▶ ASSIGNMENT
The answer should be each line from the entries below that has the word "headers" in it.
------------------------------------------------------------------------
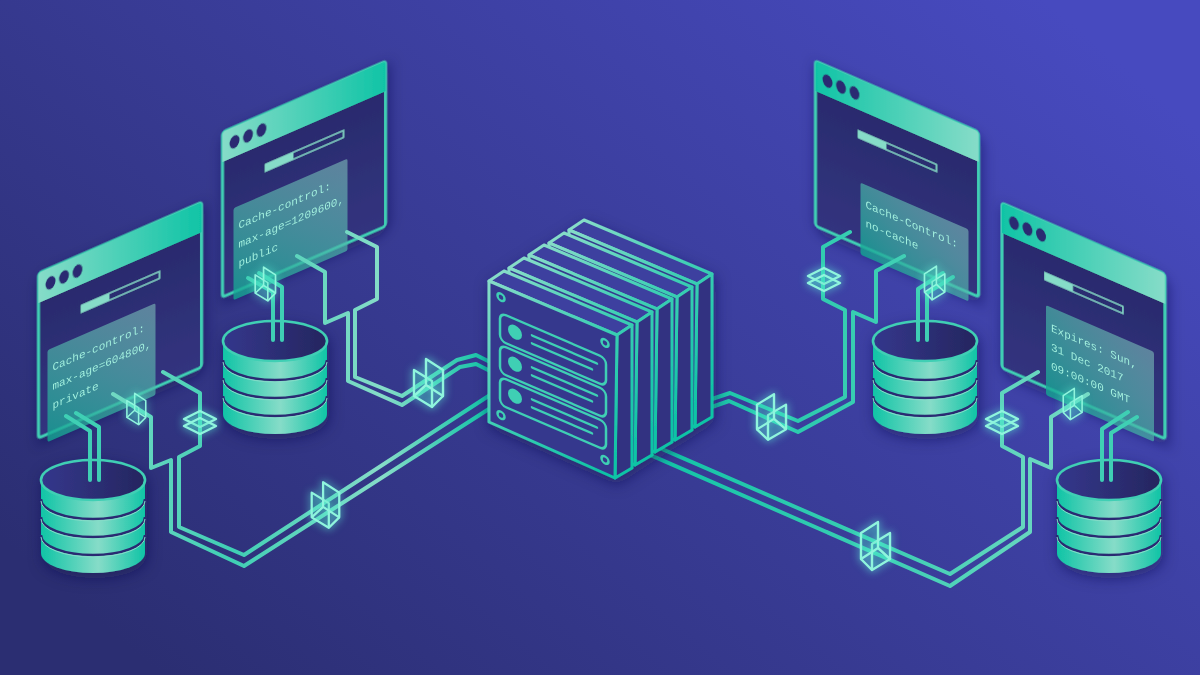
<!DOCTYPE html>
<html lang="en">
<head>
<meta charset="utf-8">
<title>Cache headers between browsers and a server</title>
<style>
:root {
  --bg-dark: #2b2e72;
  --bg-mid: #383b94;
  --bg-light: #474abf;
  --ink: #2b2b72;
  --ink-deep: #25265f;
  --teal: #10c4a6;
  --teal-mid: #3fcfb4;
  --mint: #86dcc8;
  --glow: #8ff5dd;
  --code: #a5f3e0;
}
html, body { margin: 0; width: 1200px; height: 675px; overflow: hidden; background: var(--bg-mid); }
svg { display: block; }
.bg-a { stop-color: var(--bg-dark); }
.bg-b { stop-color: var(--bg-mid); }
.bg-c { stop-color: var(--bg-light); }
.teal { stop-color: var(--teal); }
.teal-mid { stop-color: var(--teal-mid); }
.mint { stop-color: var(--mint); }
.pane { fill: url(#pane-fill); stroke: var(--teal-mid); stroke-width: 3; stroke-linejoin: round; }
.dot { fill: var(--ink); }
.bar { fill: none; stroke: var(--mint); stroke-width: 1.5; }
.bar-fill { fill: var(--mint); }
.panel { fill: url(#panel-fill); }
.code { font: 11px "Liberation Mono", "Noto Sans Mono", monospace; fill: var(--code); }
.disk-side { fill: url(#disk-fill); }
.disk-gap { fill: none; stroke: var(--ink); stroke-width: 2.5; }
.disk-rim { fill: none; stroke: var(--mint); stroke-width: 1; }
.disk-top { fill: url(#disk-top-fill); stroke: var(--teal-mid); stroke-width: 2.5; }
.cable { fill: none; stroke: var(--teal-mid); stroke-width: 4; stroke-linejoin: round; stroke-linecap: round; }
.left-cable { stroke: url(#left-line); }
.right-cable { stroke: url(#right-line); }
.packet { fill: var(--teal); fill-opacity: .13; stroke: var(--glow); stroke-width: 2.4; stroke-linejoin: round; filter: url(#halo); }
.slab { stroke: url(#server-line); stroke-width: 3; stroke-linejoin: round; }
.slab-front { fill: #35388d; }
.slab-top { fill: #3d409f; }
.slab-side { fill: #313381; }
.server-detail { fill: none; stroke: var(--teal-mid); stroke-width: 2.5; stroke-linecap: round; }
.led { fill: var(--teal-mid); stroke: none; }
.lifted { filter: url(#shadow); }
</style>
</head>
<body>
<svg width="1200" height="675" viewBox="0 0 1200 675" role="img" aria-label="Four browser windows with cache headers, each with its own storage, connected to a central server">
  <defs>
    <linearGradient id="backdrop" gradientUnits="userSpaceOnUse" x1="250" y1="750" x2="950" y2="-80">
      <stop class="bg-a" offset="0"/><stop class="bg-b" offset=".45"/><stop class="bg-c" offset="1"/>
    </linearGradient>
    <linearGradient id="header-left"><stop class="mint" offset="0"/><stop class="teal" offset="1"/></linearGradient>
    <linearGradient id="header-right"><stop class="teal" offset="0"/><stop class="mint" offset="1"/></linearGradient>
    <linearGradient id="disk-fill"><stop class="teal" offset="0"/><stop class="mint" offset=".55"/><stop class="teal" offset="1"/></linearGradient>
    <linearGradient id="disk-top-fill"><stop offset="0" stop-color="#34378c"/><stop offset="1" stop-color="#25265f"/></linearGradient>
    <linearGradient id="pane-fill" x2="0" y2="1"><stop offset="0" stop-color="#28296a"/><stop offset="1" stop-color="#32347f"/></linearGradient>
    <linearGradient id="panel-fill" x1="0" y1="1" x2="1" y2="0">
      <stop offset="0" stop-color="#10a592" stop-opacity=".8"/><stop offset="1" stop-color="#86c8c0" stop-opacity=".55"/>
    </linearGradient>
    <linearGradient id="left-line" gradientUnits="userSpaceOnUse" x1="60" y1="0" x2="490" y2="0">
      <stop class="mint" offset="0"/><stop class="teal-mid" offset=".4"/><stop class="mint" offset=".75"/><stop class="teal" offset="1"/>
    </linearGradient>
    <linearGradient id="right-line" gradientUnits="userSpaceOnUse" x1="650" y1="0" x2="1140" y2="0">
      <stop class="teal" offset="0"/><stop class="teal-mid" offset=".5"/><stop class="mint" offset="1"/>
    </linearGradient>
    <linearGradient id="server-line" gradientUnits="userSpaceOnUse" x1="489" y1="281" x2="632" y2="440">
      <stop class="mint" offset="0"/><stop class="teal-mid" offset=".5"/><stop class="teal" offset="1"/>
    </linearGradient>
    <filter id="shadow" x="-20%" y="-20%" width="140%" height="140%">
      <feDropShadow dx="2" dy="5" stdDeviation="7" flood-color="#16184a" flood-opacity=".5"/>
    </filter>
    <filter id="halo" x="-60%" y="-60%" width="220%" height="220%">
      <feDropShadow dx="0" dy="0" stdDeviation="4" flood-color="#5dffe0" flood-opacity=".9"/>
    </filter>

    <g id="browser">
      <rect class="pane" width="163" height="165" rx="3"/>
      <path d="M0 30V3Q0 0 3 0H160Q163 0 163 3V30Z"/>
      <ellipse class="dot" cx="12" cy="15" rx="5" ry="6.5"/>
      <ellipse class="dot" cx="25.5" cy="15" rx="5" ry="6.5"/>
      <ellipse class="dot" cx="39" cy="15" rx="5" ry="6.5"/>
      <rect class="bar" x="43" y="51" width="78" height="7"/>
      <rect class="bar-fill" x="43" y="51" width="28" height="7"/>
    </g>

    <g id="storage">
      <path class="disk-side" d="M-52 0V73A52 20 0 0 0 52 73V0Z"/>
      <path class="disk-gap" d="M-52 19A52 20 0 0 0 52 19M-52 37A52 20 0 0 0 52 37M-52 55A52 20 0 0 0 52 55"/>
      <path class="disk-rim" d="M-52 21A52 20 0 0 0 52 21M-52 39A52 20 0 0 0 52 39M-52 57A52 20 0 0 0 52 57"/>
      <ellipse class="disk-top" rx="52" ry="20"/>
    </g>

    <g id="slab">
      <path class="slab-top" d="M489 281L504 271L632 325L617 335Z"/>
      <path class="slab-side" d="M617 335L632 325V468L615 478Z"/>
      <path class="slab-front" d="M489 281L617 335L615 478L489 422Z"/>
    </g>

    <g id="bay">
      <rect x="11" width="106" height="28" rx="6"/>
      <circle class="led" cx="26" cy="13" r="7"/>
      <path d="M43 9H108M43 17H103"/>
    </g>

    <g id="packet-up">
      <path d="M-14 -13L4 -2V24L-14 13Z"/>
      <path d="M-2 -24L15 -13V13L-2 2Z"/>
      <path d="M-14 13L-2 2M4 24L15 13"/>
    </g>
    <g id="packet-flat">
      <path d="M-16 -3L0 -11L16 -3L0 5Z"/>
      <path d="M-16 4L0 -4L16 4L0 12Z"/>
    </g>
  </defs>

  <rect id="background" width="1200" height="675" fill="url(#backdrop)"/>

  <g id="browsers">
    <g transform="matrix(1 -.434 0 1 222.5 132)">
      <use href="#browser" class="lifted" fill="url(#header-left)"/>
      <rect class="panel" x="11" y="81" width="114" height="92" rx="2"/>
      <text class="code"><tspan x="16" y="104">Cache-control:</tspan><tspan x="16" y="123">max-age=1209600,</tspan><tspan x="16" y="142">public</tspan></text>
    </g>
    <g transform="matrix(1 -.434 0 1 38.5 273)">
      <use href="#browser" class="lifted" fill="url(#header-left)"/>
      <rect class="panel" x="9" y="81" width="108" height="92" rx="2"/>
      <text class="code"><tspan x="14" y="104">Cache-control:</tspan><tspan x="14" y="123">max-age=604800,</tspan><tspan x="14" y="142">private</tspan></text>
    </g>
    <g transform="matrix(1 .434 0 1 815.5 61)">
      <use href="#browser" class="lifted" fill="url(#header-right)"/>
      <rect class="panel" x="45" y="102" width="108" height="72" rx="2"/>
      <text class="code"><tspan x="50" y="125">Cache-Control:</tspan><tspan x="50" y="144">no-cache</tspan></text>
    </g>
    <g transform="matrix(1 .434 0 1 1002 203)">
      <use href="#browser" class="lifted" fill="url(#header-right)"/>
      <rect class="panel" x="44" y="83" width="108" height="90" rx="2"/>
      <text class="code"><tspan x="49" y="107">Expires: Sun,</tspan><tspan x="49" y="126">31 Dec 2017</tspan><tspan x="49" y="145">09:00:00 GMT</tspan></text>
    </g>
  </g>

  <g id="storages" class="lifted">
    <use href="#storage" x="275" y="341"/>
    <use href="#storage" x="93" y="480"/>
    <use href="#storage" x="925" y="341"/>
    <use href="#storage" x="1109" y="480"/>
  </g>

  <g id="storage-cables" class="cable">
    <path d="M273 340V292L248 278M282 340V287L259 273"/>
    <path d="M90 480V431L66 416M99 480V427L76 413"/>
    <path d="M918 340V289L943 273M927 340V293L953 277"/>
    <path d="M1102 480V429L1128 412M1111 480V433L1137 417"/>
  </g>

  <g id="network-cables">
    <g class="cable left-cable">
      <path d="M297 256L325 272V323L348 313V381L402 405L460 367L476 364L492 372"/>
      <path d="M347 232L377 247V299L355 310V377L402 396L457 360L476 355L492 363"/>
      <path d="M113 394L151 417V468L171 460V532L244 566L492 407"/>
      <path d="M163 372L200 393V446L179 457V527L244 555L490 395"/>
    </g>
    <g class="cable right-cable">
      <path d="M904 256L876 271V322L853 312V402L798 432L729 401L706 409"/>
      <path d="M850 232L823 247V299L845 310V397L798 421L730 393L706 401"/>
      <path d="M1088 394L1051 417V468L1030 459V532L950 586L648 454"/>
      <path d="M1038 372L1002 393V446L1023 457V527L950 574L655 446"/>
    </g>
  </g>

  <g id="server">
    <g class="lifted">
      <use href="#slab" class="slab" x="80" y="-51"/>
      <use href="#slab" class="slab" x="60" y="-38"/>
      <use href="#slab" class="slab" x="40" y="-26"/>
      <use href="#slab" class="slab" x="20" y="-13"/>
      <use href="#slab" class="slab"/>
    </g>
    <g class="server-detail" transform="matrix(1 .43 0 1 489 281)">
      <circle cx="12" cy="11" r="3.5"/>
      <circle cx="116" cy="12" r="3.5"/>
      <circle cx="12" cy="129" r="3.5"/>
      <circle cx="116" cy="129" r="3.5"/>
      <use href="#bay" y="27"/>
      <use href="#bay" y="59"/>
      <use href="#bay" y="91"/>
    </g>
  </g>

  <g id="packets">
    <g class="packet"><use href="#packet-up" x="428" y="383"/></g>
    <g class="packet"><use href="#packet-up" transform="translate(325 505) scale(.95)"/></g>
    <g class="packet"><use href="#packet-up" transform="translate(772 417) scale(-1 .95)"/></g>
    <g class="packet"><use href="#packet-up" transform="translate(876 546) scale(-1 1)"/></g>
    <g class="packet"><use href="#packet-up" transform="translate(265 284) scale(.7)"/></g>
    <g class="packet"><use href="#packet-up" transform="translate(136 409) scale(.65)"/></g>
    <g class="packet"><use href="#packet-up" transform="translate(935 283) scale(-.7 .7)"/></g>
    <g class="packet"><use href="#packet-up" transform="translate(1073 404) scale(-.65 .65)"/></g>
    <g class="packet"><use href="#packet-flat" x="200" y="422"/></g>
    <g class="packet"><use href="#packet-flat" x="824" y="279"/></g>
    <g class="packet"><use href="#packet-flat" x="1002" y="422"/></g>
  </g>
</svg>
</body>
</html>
------------------------------------------------------------------------
▶ SOLVED EXERCISE
<title>Cache headers between browsers and a server</title>
<svg width="1200" height="675" viewBox="0 0 1200 675" role="img" aria-label="Four browser windows with cache headers, each with its own storage, connected to a central server">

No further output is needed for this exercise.